From a CEO perspective, it is critical to communicate the value that will be gained from new tools. I believe it’s commonly understood that by automating, a business is going to become more efficient, enhance quality and improve accuracy. These things all have a positive impact on the bottom line.

The critical piece is getting buy-in from those who will be affected by it most – employees. It’s important to realize there could be some initial concern, so take the time to really hear them and understand how they feel.

Once they have expressed their concerns, help employees realize automation and digitization can be a catalyst for their own personal and professional development. They are a key ingredient to the company’s success, and central to the transformation. As I said before, the team already in place is in the best position to automate processes and understand best where to create efficiencies.

Q. What advantages do you see in adopting a platform approach to digitization?

If you have a disconnected system, it increases costs. Adopting a platform approach is finically savvy, but there are additional considerable benefits. Taking the platform approach creates significantly more efficiency from a data and process perspective. Leveraging a platform allows for the interconnectivity needed for executing processes, saving time, resourcing materials and supporting central activities that are essential to running the business.

A platform approach allows for a common set of knowledge to be shared across your teams, partners, and throughout the organization. The interconnectivity that’s only possible through a platform helps deliver the best possible experience for employees, partners, and ultimately your end customer.

In the life sciences world, a patient may be your end customer, and while they may not see all that goes on in production, they can have peace of mind knowing you have delivered a life-saving product of the highest possible quality.

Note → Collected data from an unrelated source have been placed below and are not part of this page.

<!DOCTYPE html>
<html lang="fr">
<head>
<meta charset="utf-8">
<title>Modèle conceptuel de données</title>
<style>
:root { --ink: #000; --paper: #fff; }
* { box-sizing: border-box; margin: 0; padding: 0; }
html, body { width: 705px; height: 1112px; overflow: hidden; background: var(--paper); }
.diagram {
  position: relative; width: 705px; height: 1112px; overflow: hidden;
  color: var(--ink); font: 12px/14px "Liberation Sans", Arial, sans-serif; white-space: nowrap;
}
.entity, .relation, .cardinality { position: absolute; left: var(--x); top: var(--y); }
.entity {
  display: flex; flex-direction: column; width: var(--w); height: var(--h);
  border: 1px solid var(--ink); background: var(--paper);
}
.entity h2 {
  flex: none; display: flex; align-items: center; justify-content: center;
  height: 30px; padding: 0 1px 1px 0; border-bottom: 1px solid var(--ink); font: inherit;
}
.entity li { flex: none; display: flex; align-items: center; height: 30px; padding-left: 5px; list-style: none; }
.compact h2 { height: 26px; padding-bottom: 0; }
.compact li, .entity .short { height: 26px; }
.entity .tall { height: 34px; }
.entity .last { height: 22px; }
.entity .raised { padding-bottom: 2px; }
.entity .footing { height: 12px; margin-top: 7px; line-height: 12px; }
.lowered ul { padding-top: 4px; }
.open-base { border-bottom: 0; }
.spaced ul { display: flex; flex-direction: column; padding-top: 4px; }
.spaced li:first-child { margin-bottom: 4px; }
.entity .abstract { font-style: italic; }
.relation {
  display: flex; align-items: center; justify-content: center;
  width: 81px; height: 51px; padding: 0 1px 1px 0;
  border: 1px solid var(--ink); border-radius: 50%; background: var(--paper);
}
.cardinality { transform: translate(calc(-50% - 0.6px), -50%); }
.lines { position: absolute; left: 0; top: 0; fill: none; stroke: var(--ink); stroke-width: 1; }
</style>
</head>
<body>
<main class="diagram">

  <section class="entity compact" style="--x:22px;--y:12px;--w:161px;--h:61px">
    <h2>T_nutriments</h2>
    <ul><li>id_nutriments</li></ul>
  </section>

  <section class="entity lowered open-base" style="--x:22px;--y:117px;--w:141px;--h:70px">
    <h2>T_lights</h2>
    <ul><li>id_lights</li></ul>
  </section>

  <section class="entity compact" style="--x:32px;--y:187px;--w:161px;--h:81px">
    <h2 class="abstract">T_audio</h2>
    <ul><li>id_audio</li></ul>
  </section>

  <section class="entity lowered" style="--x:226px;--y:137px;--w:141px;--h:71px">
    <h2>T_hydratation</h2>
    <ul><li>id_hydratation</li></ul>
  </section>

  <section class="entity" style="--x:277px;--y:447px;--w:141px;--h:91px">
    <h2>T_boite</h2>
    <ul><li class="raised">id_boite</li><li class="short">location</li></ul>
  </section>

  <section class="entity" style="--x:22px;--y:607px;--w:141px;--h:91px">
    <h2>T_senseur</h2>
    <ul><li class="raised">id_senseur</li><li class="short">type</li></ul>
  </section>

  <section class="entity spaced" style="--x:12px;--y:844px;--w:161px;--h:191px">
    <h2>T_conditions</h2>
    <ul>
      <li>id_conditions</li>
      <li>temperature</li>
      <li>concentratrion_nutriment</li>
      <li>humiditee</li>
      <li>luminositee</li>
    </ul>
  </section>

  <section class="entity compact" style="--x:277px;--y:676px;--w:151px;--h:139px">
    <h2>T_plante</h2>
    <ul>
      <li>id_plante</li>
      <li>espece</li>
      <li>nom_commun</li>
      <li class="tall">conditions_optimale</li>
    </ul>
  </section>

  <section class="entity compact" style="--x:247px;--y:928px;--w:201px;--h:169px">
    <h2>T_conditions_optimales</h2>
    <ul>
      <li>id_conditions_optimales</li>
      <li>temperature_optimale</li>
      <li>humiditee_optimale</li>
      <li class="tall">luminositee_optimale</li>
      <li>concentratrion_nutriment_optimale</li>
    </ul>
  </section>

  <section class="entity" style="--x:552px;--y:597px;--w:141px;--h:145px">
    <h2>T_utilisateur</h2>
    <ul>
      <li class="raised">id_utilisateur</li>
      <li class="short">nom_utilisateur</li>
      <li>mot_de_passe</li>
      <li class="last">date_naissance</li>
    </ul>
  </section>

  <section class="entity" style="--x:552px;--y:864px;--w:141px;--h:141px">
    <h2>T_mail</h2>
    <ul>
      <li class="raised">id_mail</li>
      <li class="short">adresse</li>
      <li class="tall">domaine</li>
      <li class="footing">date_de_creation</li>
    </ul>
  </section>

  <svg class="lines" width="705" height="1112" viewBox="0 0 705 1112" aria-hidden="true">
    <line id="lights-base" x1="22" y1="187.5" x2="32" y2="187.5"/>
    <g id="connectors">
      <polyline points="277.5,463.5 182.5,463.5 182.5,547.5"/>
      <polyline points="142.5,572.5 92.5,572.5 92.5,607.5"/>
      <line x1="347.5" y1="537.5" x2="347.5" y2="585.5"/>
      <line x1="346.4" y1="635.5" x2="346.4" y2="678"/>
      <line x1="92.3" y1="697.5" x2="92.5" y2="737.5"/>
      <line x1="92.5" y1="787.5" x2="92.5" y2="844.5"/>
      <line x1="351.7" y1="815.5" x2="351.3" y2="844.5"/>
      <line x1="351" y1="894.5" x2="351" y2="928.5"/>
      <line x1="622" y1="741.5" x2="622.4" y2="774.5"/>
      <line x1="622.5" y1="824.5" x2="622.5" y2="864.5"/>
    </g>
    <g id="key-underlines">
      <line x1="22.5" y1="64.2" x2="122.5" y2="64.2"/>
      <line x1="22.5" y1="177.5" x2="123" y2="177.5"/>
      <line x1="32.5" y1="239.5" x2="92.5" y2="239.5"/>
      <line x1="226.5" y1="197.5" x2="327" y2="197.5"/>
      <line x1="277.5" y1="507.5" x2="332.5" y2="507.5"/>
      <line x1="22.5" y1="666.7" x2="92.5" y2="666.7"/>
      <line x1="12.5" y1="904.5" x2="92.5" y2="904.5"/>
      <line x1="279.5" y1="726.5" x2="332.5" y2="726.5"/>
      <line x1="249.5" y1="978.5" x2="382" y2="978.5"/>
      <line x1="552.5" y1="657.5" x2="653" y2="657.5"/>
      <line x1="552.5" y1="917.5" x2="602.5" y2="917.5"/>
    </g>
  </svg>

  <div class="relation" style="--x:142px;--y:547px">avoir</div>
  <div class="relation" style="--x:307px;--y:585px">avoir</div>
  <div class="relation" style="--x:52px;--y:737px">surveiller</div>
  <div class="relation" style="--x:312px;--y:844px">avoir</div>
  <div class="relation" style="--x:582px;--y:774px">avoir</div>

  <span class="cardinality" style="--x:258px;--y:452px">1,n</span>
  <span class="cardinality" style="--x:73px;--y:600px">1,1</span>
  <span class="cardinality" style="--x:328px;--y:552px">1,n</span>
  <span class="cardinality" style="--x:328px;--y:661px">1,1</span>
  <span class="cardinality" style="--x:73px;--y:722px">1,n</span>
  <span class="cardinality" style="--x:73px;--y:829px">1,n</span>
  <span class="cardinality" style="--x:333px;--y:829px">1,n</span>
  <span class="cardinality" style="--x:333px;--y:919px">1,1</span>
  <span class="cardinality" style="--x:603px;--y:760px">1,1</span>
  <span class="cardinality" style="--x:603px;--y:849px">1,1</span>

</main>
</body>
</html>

Q. Based on your experience, can the advantages of automation and digitization create a competitive edge for manufacturing companies?

Automation and digitization can bring a significant competitive edge. With the increased efficiency and cost savings, you see faster time to market in a cost-effective way.

Because I believe automation and digitization enhances workers, the employees who have been given an opportunity to grow and thrive become invested in the organization’s success. This investment leads to higher retention rates of motivated employees who reach for higher goals, which pushes the company to a higher place as well. As employees innovate, the company becomes more innovative. All these elements generate a lot of excitement, and people are proud to come to work every day. A strong company culture gets created, and it becomes possible to recruit the very best talent.

At the end of the day, automation and digitization are the building blocks for enhancing employees by allowing them to innovate, create, and use their gifts. They have a more fulfilling work experience, and when employees thrive, so does the business.


Dale Thompson - Profile PictureDale Thompson is a content marketing specialist at MasterControl’s headquarters in Salt Lake City, Utah. Her areas of expertise are pharmaceuticals and manufacturing. Thompson’s varied career includes extensive work in grant writing and journalism as well as crafting content to highlight the work of biology professors and paleontologists. She has a bachelor’s degree from Evergreen State College and a master’s degree in professional communication from Westminster College.


mikeMichael Ferletic is the President and Chief Executive Officer of Enterey Life Sciences Consulting, with more than 25 years of management consulting experience in the life sciences industry. He has worked with numerous clients to design and implement integrated business processes and systems with a primary focus in manufacturing and quality operations. Prior to launching Enterey, Mike was a Senior Manager in the Life Sciences Practice of Cap Gemini Ernst & Young (CGE&Y / EY), based in Irvine, CA and Indianapolis, IN. He holds a bachelor’s degree from the University of Notre Dame, and is a graduate of the Goldman Sachs 10,000 Small Businesses program.